It’s not just processors that Intel knows how to do well. They know a thing or two about marketing those processors as well. A straw poll in my office revealed that nearly everyone could ‘bommm‘ the Intel jingle that is played with every ad they show. As brands have become more social over the last few years, Intel’s marketing excellence has translated into a social media presence that is second to none.
We were first alerted to Intel’s amazing content strategy on Facebook when we received an email alert from the Unmetric platform that basically said “look, Intel has done something incredible, go and check it out“. That amazing thing turned out to be this rather cheeky post below. And no kids, we aren’t going to explain it for you.
This post really is amazing, not just because it’s a rather good analogy, but because of the level of engagement that it generated for Intel. Over 100,000 people Liked the post which is an achievement in itself – very few brands have been able to get that many Likes. There was also over 34,500 Shares, which means that Intel’s reach went far and wide. In fact, we wouldn’t be surprised if well over one million people ended up seeing this post. Do keep in mind that Facebook limits the number of fans that see a post to around 12-16% of the total fan numbers, so even though Intel has over 12m Likes, not all 12m of them are likely to see it. Getting fans to share the post helps expand their reach to a far more people.
The chart below shows how engaging the post was, using the Unmetric Engagement Score, which factors in the number of Likes, Comments, Shares and estimated impressions for each post.
Intel is already doing a fine job of engaging their fans with an average engagement score of 181 per post compared to the sector average of 33. The Computer Babies post resonated so well with so many people that it got an Engagement Score of 1,208. This is the most engaging post Intel has ever posted to their Facebook page. The previous most engaging post scored 955.
We wanted to find out if the viral nature of the Computer Babies post impacted the fan growth rate of Intel in any way. We looked at the growth rate ten days before the post and ten days after to see how the growth changed. The results are in the chart below.
Intel’s fan growth rate only increased slightly after the Computer Babies post. Their growth rate is also far lower than the sector average. However, considering Intel has over 12m fans, a growth rate of 2.10% in 10 days represents over 255,000 new fans – more than the total number of fans for many other brands. Of course, we can’t attribute the increase in fan growth to this one post, but it could have been a factor thanks to its huge reach.
It just goes to show, even big brands could consider being more risqué and cheeky with their content strategy every now and then.
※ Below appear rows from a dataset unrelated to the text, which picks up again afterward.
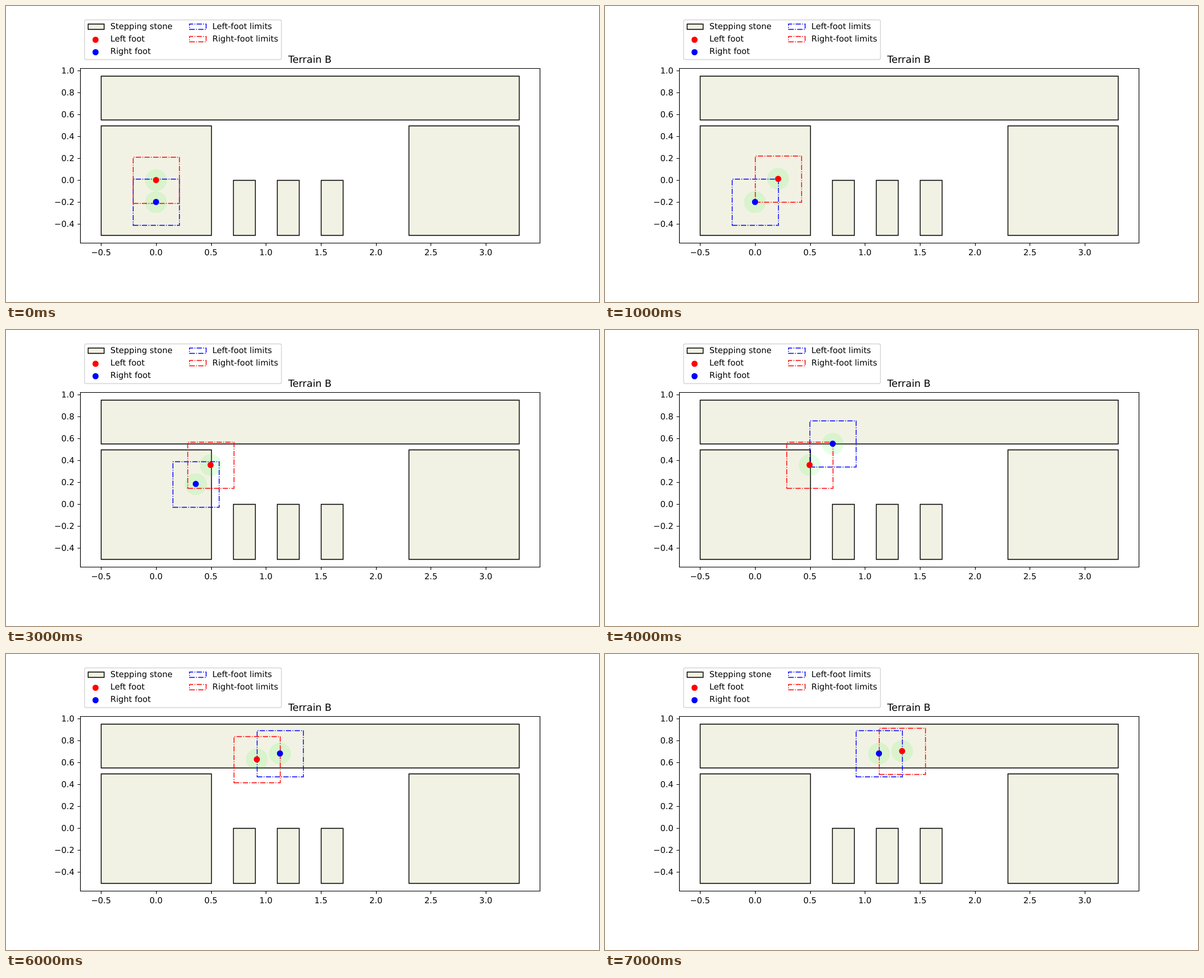
An HTML page for the animation above (8000 ms loop, 1000 px wide and 500 px high).

```html
<!DOCTYPE html>
<html lang="en">
<head>
<meta charset="utf-8">
<title>Terrain B</title>
<style>
  html, body { margin: 0; width: 100%; height: 100%; overflow: hidden; background: #fff; }
  svg { display: block; width: 1000px; height: 500px; }
  text {
    font: 13.89px "DejaVu Sans", sans-serif;
    text-rendering: geometricPrecision;
  }
  .title { font-size: 16.67px; }
  .mid { text-anchor: middle; }
  .end { text-anchor: end; }
  .axis { fill: none; stroke: #000; stroke-width: 1.11; }
  .stone { fill: #f2f2e4; stroke: #000; stroke-width: 1.39; }
  .frame { fill: #fff; stroke: #d6d6d6; stroke-width: 1.39; }
  .limits { fill: none; stroke-width: 1.39; stroke-dasharray: 8.89 2.22 1.39 2.22; }
  .halo { fill: #0f0; fill-opacity: .1; }
</style>
</head>
<body>
<svg id="stage" viewBox="0 0 1000 500"></svg>
<script>
const stage = document.getElementById('stage');
const UNIT = 775 / 4.18;      // pixels per metre
const REACH = 0.21;           // half the side of a step-limit box
const STEP_MS = 1000;
const STEPS = 8;

const px = x => 125 + (x + 0.69) * UNIT;
const py = y => 400.36 - (y + 0.5725) * UNIT;
const snap = v => Math.round(v) + 0.5;

function add(tag, attrs, text) {
  const el = document.createElementNS('http://www.w3.org/2000/svg', tag);
  for (const key in attrs) el.setAttribute(key, attrs[key]);
  if (text) el.textContent = text;
  return stage.appendChild(el);
}

// Outline from the lower left corner, anticlockwise, on whole pixels
const box = (left, top, right, bottom) =>
  `M${snap(left)} ${snap(bottom)}H${snap(right)}V${snap(top)}H${snap(left)}Z`;

const label = (x, y, text, cls = '') => add('text', { x, y, class: cls }, text);
const dot = (cx, cy, fill) => add('circle', { cx, cy, r: 5.2, fill });

function drawStones() {
  const stones = [
    [-0.5, 0.5, 0.5, -0.5],
    [0.7, 0, 0.9, -0.5],
    [1.1, 0, 1.3, -0.5],
    [1.5, 0, 1.7, -0.5],
    [2.3, 0.5, 3.3, -0.5],
    [-0.5, 0.95, 3.3, 0.55]
  ];
  for (const [l, t, r, b] of stones) {
    add('path', { class: 'stone', d: box(px(l), py(t), px(r), py(b)) });
  }
}

function drawAxes() {
  let d = box(125, 104.64, 900, 400.36);
  const format = v => v.toFixed(1).replace('-', '\u2212');
  for (let i = -1; i <= 6; i++) {
    const x = px(i / 2);
    d += `M${snap(x)} 400.5v4.86`;
    label(x, 421, format(i / 2), 'mid');
  }
  for (let i = -2; i <= 5; i++) {
    const y = py(i / 5);
    d += `M125.5 ${snap(y)}h-4.86`;
    label(115.3, Math.round(y + 5), format(i / 5), 'end');
  }
  add('path', { class: 'axis', d });
  label(512.5, 96, 'Terrain B', 'title mid');
}

function drawLegend() {
  add('rect', { class: 'frame', x: 132.5, y: 23.5, width: 332, height: 67, rx: 2.8 });
  add('path', { class: 'stone', d: box(138, 30, 165, 39) });
  dot(151, 57, '#f00');
  dot(151, 78, '#00f');
  add('path', { class: 'limits', stroke: '#00f', d: box(309, 30, 337, 39) });
  add('path', { class: 'limits', stroke: '#f00', d: box(309, 51, 337, 60) });
  label(176, 39, 'Stepping stone');
  label(176, 60, 'Left foot');
  label(176, 81, 'Right foot');
  label(348, 39, 'Left-foot limits');
  label(348, 60, 'Right-foot limits');
}

// Footholds in metres, in walking order
const left = {
  color: '#f00',
  path: [[0, 0], [0.21, 0.012], [0.498, 0.357], [0.918, 0.627], [1.338, 0.702]]
};
const right = {
  color: '#00f',
  path: [[0, -0.2], [0.362, 0.182], [0.708, 0.55], [1.128, 0.68]]
};
const feet = [right, left];

function place(foot, index) {
  const [x, y] = foot.path[index];
  foot.halo.setAttribute('cx', px(x));
  foot.halo.setAttribute('cy', py(y));
  foot.mark.setAttribute('cx', Math.round(px(x)));
  foot.mark.setAttribute('cy', Math.round(py(y)));
  foot.limits.setAttribute('d',
    box(px(x - REACH), py(y + REACH), px(x + REACH), py(y - REACH)));
}

// The feet take turns, left first; each pose is held for one step
function render(ms) {
  const step = Math.floor(ms / STEP_MS) % STEPS;
  place(left, (step + 1) >> 1);
  place(right, step >> 1);
}

drawStones();
for (const f of feet) f.halo = add('circle', { class: 'halo', r: 0.1 * UNIT });
for (const f of feet) f.limits = add('path', { class: 'limits', stroke: f.color });
drawAxes();
for (const f of feet) f.mark = dot(0, 0, f.color);
drawLegend();
render(0);

const start = performance.now();
function tick() {
  render(performance.now() - start);
  requestAnimationFrame(tick);
}
requestAnimationFrame(tick);
</script>
</body>
</html>
```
When you try to ensure no one gets offended, no one is interested.
All data has been compiled and analyzed from the Unmetric platform which tracks dozens of metrics to enable brands to benchmark themselves against competitors and their industry sector. Gain access to all this data by claiming a 10 day free trial.